Senator Toomey, along with each of Pennsylvania’s Republican congressmen, sent a letter to Governor Wolf stating that reasonable safety measures – like social distancing and masks – can allow Pennsylvanians to responsibly enjoy outdoor sporting events.

The delegation wrote:

“These commonsense measures coupled with holding events outdoors – where the science tells us the virus is less likely to be transmitted – can assist sporting event planners in minimizing risk to attendees. You recognized this fact when you approved the Carlisle Car Show to allow attendees, of which there were 20,000 each day for four days in June. We urge you to reconsider your policy of arbitrarily allowing certain events to skirt the 250-person rule and instead permit outdoor events of any nature, such as having spectators at sporting events.”

The full letter is below and available online here.

 

September 28, 2020

 

The Honorable Tom Wolf

Governor

Commonwealth of Pennsylvania

225 Main Capitol Building

Harrisburg, PA 17120

 

Dear Governor Wolf:
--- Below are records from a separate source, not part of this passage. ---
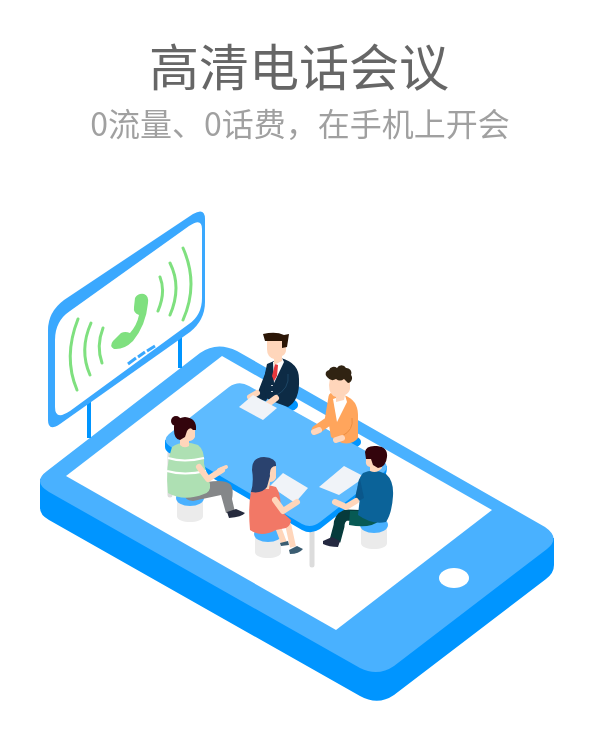
<!DOCTYPE html>
<html lang="zh-CN">
<head>
<meta charset="utf-8">
<title>高清电话会议</title>
<style>
:root{--title:#666;--subtitle:#a0a0a0;--blue:#49b1ff;--blue-deep:#0095ff;--blue-frame:#3aa8fe;--table:#5ebbff;--green:#7fe07f;--skin:#ffd6bb;--navy:#0d2b45;--coral:#f27866;--orange:#ffa55c;--mint:#aee0b3;--teal:#0b6399;--stool:#ebebeb;--paper:#f0f3f8;--hair:#33040c}
*{margin:0;padding:0;box-sizing:border-box}
html,body{width:594px;height:741px;overflow:hidden;background:#fff}
.poster{position:relative;width:594px;height:741px;overflow:hidden;background:#fff;font-family:"Noto Sans CJK SC","Noto Sans",sans-serif;font-weight:300;text-align:center;white-space:nowrap}
.heading{position:absolute;left:0;top:32px;width:598px;font-size:50px;line-height:64px;font-weight:300;color:var(--title)}
.tagline{position:absolute;left:0;top:98px;width:600px;font-size:32px;line-height:48px;color:var(--subtitle)}
.scene{position:absolute;left:0;top:0}
.waves{fill:none;stroke:var(--green);stroke-width:3;stroke-linecap:round}
.skin{fill:var(--skin)}
.paper{fill:var(--paper)}
.arm{fill:none;stroke:var(--skin);stroke-width:6;stroke-linecap:round;stroke-linejoin:round}
</style>
</head>
<body>
<main class="poster">
<h1 class="heading">高清电话会议</h1>
<p class="tagline">0流量、0话费，在手机上开会</p>
<svg class="scene" width="594" height="741" viewBox="0 0 594 741" role="img" aria-label="五个人围坐在巨大手机上的会议桌旁，旁边立着通话屏幕">
<defs>
<g id="stool">
<path d="M-13 0V18C-13 26 13 26 13 18V0Z" fill="var(--stool)"/>
<ellipse cx="0" cy="0" rx="14" ry="8" fill="var(--blue)"/>
</g>
</defs>

<g id="phone">
<path d="M40 479V508Q40 515 49 520L360 696Q378 706 394 695L546 579Q554 573 554 565V538Z" fill="var(--blue-deep)"/>
<path d="M47 471L200 353Q217 341 237 351L545 527Q561 538 547 549L394 666Q378 677 360 668L49 492Q32 482 47 471Z" fill="var(--blue)"/>
<path d="M222 356L492 510L336 630L66 476Z" fill="#fff"/>
<ellipse cx="454" cy="578" rx="15" ry="10" fill="#fff"/>
</g>

<g id="call-screen">
<path d="M89 398V438M180 336V368" stroke="var(--blue-deep)" stroke-width="4"/>
<path d="M48 330Q48 312 64 300L193 214Q205 207 205 219V302Q205 320 190 332L60 424Q48 432 48 420Z" fill="var(--blue-frame)"/>
<path d="M55 340Q55 321 70 311L189 226Q202 217 202 229V298Q202 315 189 324L70 411Q55 421 55 407Z" fill="#fff"/>
<g class="waves">
<path d="M78 319Q63 357 77 390M91 323Q79 350 90 375M103 328Q96 346 102 363"/>
<path d="M183 248Q199 284 183 320M170 263Q182 287 170 315M160 277Q166 292 158 311"/>
</g>
<path d="M135 298Q138 293 144 294Q149 296 148 303Q146 325 133 341Q124 350 114 349Q109 346 113 341L121 333Q125 331 130 333Q137 325 139 315Q133 313 134 307Z" fill="var(--green)"/>
<path d="M128 364L136 358M138 357L145 352M147 351L155 346" stroke="var(--blue-frame)" stroke-width="3"/>
</g>

<g id="far-stools" fill="var(--blue-deep)">
<ellipse cx="286" cy="405" rx="12" ry="7"/>
<ellipse cx="348" cy="442" rx="13" ry="7"/>
</g>

<g id="table">
<path d="M170 448V495M312 525V565" stroke="#dcdcdc" stroke-width="5" stroke-linecap="round"/>
<path d="M165 440V447Q165 451 171 454L302 530Q311 535 320 529L382 480Q387 476 387 466Z" fill="var(--blue-deep)"/>
<path d="M169 434L229 387Q239 380 249 386L382 460Q391 466 383 473L320 522Q311 529 302 524L171 447Q161 441 169 434Z" fill="var(--table)"/>
</g>

<g id="man-in-suit">
<path d="M268 366L258 392L254 399L266 401L275 385Z" fill="var(--navy)"/>
<path d="M267 364L281 358Q299 363 299 379Q300 400 288 407L277 403L266 398Q262 383 267 364Z" fill="var(--navy)"/>
<path d="M273 362L282 358L284 362L274 383Z" fill="#fff"/>
<path d="M275 364L278 365L277 376L274 381L272 376Z" fill="#e7373c"/>
<path class="skin" d="M267 341H286V351Q285 355 282 356V361L274 365V359Q267 357 267 349Z"/>
<path d="M263 334Q276 331 284 335L289 334L287 347L282 348V341H265Z" fill="#2b1606"/>
<path d="M288 374Q290 389 275 396" fill="none" stroke="#1d4665" stroke-width="1"/>
<path d="M276 398L268 404" class="arm"/>
<path d="M257 393L250 397" class="arm"/>
<path d="M272 385V386M272 391V392" stroke="#fff" stroke-width="1.5"/>
</g>

<g id="table-papers" class="paper">
<path d="M239 407L253 395L277 408L263 420Z"/>
<path d="M270 486L283 473L308 488L295 503Z"/>
<path d="M319 487L344 466L365 477L339 495Z"/>
</g>

<g id="colleague-in-orange">
<path d="M333 397L329 421L316 430" fill="none" stroke="var(--orange)" stroke-width="9" stroke-linecap="round" stroke-linejoin="round"/>
<path d="M331 397L344 395Q358 400 358 415V438Q353 445 342 443L331 437Q326 414 331 397Z" fill="var(--orange)"/>
<path d="M333 399L345 395L347 402L337 422Z" fill="#fff"/>
<path class="skin" d="M330 378H350V389Q349 393 345 395L344 400L336 402V397Q329 395 329 385Z"/>
<path d="M327 377A4 4 0 0 1 329 370A5 5 0 0 1 337 368A5 5 0 0 1 346 368A5 5 0 0 1 351 375A5 5 0 0 1 348 383L344 379Q340 382 336 379Q331 382 327 377Z" fill="#302312"/>
<path d="M352 418Q354 430 342 436" fill="none" stroke="#ed8e42" stroke-width="1"/>
<path class="arm" d="M342 438L336 440M319 430L314 432"/>
</g>

<g id="woman-in-green">
<use href="#stool" x="190" y="498"/>
<path d="M184 493L207 482Q224 479 230 484Q234 488 232 499L235 512L226 513L221 495L193 501Q184 500 184 493Z" fill="#858789"/>
<path d="M227 512L236 509L245 513Q242 517 229 518Z" fill="#252a3d"/>
<path d="M172 447Q183 439 198 445Q205 450 204 464L210 484Q211 492 204 494Q184 502 168 493Q165 466 172 447Z" fill="var(--mint)"/>
<path d="M168 458Q184 463 204 458M167 471Q184 476 206 471" fill="none" stroke="#fff" stroke-width="2"/>
<path d="M199 467L208 479L222 470" class="arm"/>
<path d="M219 470L226 467" class="arm" style="stroke-width:4"/>
<path class="skin" d="M180 427H195V437Q193 441 189 441V446Q184 449 180 445Z"/>
<g fill="var(--hair)"><circle cx="176" cy="421" r="5"/><path d="M174 430Q173 418 185 417Q197 418 196 430L193 430Q190 426 187 431L185 437L180 440Q174 439 174 430Z"/></g>
</g>

<g id="woman-in-coral">
<use href="#stool" x="268" y="534"/>
<path d="M278 527L284 543M288 524L293 547" stroke="var(--skin)" stroke-width="6"/>
<path d="M280 543L288 541L289 545L281 546ZM289 550L297 546L303 549Q299 554 290 554Z" fill="#3b5d72"/>
<path d="M251 491Q262 482 276 487Q282 496 280 510L291 520Q291 525 286 528L276 530Q261 538 250 530Q248 507 251 491Z" fill="var(--coral)"/>
<path d="M275 500L283 511L297 502" class="arm"/>
<path class="skin" d="M264 464H276V478Q274 482 270 482L269 489H262Z"/>
<path d="M252 470Q252 457 264 457Q277 458 276 466Q269 466 270 476L267 487Q262 494 251 492Q254 482 252 470Z" fill="#2a426e"/>
</g>

<g id="man-in-blue">
<use href="#stool" x="374" y="525"/>
<path d="M374 516L346 515Q339 518 339 526L335 541" fill="none" stroke="#063b3c" stroke-width="11" stroke-linejoin="round"/>
<path d="M350 511L369 511L379 521Q370 529 349 525Z" fill="#075a54"/>
<path d="M323 541L332 537L340 541L338 547Q329 547 323 544Z" fill="#242940"/>
<path d="M363 473Q374 468 386 474Q394 481 393 496Q392 513 386 522Q372 525 358 515L360 497Q354 484 363 473Z" fill="var(--teal)"/>
<path d="M360 479Q355 493 355 503L364 498Z" fill="#0a578b"/>
<path d="M356 501L346 507L335 502" class="arm"/>
<path class="skin" d="M366 454H382V468Q377 474 370 471V467Q365 466 366 460Z"/>
<path d="M365 452Q366 445 377 446Q388 447 387 457Q386 467 378 468L373 465L371 459H366Z" fill="var(--hair)"/>
</g>
</svg>
</main>
</body>
</html>
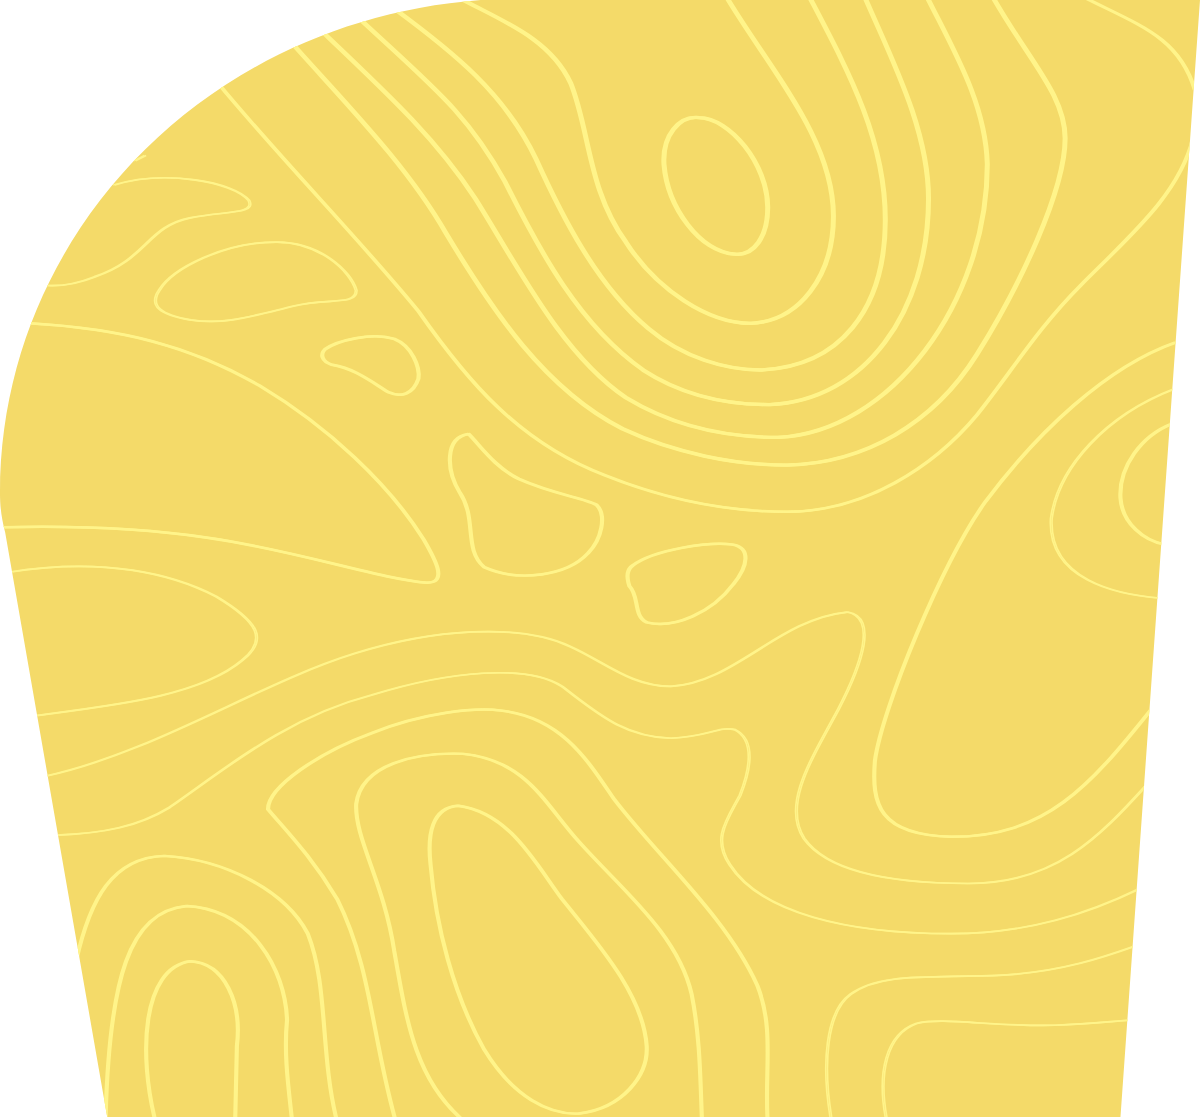
<!DOCTYPE html>
<html lang="en">
<head>
<meta charset="utf-8">
<title>Topographic contour panel</title>
<style>
  :root {
    --page: #ffffff;
    --panel: #f4da69;
    --contour: #fff48a;
  }
  html, body { margin: 0; background: var(--page); overflow: hidden; }
  .canvas { display: block; width: 1200px; height: 1119px; }
  .panel { fill: var(--panel); }
  .contours { fill: none; stroke: var(--contour); stroke-linecap: butt; stroke-linejoin: round; }
  .bold { stroke-width: 1.9; }
  .medium { stroke-width: 1.4; }
  .fine { stroke-width: 0.95; }
</style>
</head>
<body>
<svg class="canvas" viewBox="0 0 694 647.2" preserveAspectRatio="none" role="img" aria-label="Yellow panel with pale topographic contour lines">
  <defs>
    <path id="panel-shape" d="M278 0H694L648 646H62L3 308C1 300 0 294 0 285C0 137 118 12 278 0Z"/>
    <clipPath id="panel-clip"><use href="#panel-shape"/></clipPath>

    <g id="contour-lines">
      <g id="summit" class="bold">
        <path d="M384 95C383 78 393 67 404 68C422 68 444 95 444 120C444 137 436 148 425 147C405 146 386 120 384 95Z"/>
        <path d="M266 -1C290 12 318 22 330 48C341 75 340 110 362 140C380 168 410 187 434 187C462 186 482 160 482 125C482 80 445 40 420 -2"/>
        <path d="M228 5C262 30 292 54 310 92C325 125 345 165 375 190C395 207 420 214 440 214C485 212 512 180 512 127C512 80 490 40 468 -2"/>
        <path d="M207 10C250 50 270 65 292 105C312 145 335 188 372 214C395 229 420 234 445 234C500 232 537 180 537 115C537 75 516 35 500 -2"/>
        <path d="M185 17C225 55 252 80 275 115C300 155 325 205 362 230C390 247 420 253 450 253C515 250 571 175 571 95C570 60 552 30 536 -2"/>
        <path d="M168 24C200 60 235 95 258 135C285 180 315 225 360 248C390 262 425 269 455 269C500 268 540 245 565 205C590 165 616 110 616 80C616 55 595 35 574 -2"/>
      </g>
      <g id="summit-base" class="medium">
        <path d="M126 48C165 95 205 135 242 180C270 220 300 256 350 275C385 289 420 296 455 296C500 296 540 270 565 240C585 215 600 190 625 165C655 135 682 112 690 80"/>
        <path d="M628 -1C660 15 682 22 691 52"/>
      </g>

      <g id="islands">
        <path class="fine" d="M66 107C95 98 135 105 144 116C148 124 130 122 110 126C85 131 85 150 55 160C45 164 36 166 25 165"/>
        <path class="fine" d="M78 93L84 90"/>
        <path class="fine" d="M92 168C100 155 130 140 160 140C185 140 203 157 206 168C206 177 190 172 170 177C145 183 130 188 110 185C93 182 86 177 92 168Z"/>
        <path class="medium" d="M188 202C195 197 215 192 228 196C238 200 243 212 242 219C239 228 232 230 225 227C215 221 205 213 192 211C186 209 185 205 188 202Z"/>
        <path class="medium" d="M271 251C278 258 286 270 300 277C320 286 338 288 345 292C351 298 348 312 340 320C328 333 300 337 280 328C268 318 276 300 266 285C258 272 257 253 271 251Z"/>
        <path class="medium" d="M366 327C378 318 410 313 424 315C434 317 433 327 424 338C412 354 390 364 374 360C366 356 370 345 364 339C362 333 363 329 366 327Z"/>
      </g>

      <g id="west-slopes">
        <path class="medium" d="M17 187C70 190 110 200 150 223C190 247 225 280 245 312C252 324 259 337 247 337C220 335 170 318 120 311C80 305 40 304 0 305"/>
        <path class="fine" d="M5 331C60 322 100 332 125 345C150 360 155 370 140 382C115 403 65 408 20 414"/>
      </g>

      <g id="valley-lines" class="fine">
        <path d="M26 449C90 435 150 395 205 378C250 364 300 360 330 374C350 383 365 397 388 397C425 395 450 358 490 354C508 357 498 385 485 410C470 438 452 465 465 485C480 506 520 511 560 511C610 511 635 485 664 453"/>
        <path d="M33 483C60 482 80 478 98 467C130 445 165 415 215 402C260 388 305 384 325 397C345 412 360 426 388 427C410 426 415 420 425 422C437 428 434 445 428 460C420 475 412 485 422 500C440 528 490 540 550 540C595 540 630 528 659 514"/>
      </g>

      <g id="south-hill" class="medium">
        <path d="M229 649C215 600 215 560 195 520C180 495 165 480 155 468C155 455 185 435 215 424C245 412 275 409 290 411C325 415 340 440 355 462C380 495 420 530 438 570C448 595 442 620 444 649"/>
        <path d="M269 649C240 625 235 590 228 550C222 510 205 485 206 465C209 442 240 435 268 436C305 440 315 465 335 487C360 515 392 540 400 575C405 600 405 625 406 649"/>
        <path d="M265 466C250 467 247 482 249 500C252 535 262 575 280 607C297 635 318 645 335 644C360 641 375 622 374 605C372 575 345 545 325 520C310 500 295 470 265 466Z"/>
      </g>

      <g id="southwest-hill" class="medium">
        <path d="M44 556C52 520 65 496 95 495C130 497 165 515 178 540C190 570 185 610 195 649"/>
        <path d="M61 649C63 565 75 527 108 524C145 526 165 560 166 590C164 610 167 630 169 649"/>
        <path d="M90 649C80 610 82 560 110 556C130 557 140 580 137 605L136 649"/>
      </g>

      <g id="southeast-terraces" class="fine">
        <path d="M481 649C475 615 478 585 492 575C510 562 540 566 580 564C615 562 640 553 657 547"/>
        <path d="M513 649C507 620 513 598 530 592C545 588 575 594 610 593C630 592 640 591 654 590"/>
      </g>

      <g id="east-slopes">
        <path class="medium" d="M666 410C630 455 605 484 550 484C508 483 504 465 506 440C510 410 545 325 570 290C600 250 640 212 680 198"/>
        <path class="fine" d="M679 225C640 240 612 270 608 300C606 335 645 344 672 346"/>
        <path class="medium" d="M678 245C660 252 647 270 648 288C649 303 662 313 674 315"/>
      </g>
    </g>
  </defs>

  <use class="panel" href="#panel-shape"/>
  <g class="contours" clip-path="url(#panel-clip)">
    <use href="#contour-lines" x="-0.5"/>
    <use href="#contour-lines" x="0.5"/>
  </g>
</svg>
</body>
</html>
We write today urging you to reconsider your opposition to allowing in-person attendance at school sporting events during the 2020-2021 school year, and with collegiate and professional football safely resuming across the country, we also encourage you to permit attendance at upcoming games. The Commonwealth’s arbitrary 250-person limit on outdoor gatherings is needlessly preventing Pennsylvanians from responsibly enjoying sports events and should be adjusted immediately.

As you know, the Pennsylvania General Assembly overwhelmingly approved on a bipartisan basis H.B. 2787, which entrusted local school governing bodies with setting safety protocols for in-person attendance at sporting events. School officials’ top priority is the safety of their students and the local community. Certainly, these elected representatives can draft reasonable measures to ensure families and community members can watch a football game while following safety protocols known to help combat the transmission of COVID-19, such as social distancing and the wearing of a mask.

These commonsense measures coupled with holding events outdoors – where the science tells us the virus is less likely to be transmitted – can assist sporting event planners in minimizing risk to attendees. You recognized this fact when you approved the Carlisle Car Show to allow attendees, of which there were 20,000 each day for four days in June. We urge you to reconsider your policy of arbitrarily allowing certain events to skirt the 250-person rule and instead permit outdoor events of any nature, such as having spectators at sporting events.

When given the chance, we know school officials can take a thoughtful approach to observing safety protocols. Earlier this year, Penn State developed a comprehensive “readiness plan” that would allow for 23,275 spectators, approximately one-fifth of Beaver Stadium’s capacity, to attend home games in person. Penn State’s plan included augmented seating arrangements, contactless ticketing and concessions, and rigorous cleaning procedures. Unfortunately, you decided not to grant an exception to the 250-person limit on outdoor gatherings needed to accommodate Penn State’s proposal. Without a change, Penn State, the University of Pittsburgh, Temple University, and many other colleges will not be able to host events, depriving hundreds of Pennsylvania businesses of much-needed game day revenue and thousands of students, alumni, and Pennsylvania sports fans the enjoyment found in a time-honored tradition.

Finally, while both the Pittsburgh Steelers and the Philadelphia Eagles have announced that they will not host spectators in their stadiums until further notice, neither team has closed the door on the possibility of in-person attendance later in the season. Moreover, many of their NFL rivals have already begun to allow fans to return. We urge you to reconsider your opposition to H.B. 2787 and also work with local, collegiate, and professional athletic programs across the Commonwealth to ensure that loyal fans can attend these contests in a responsible manner.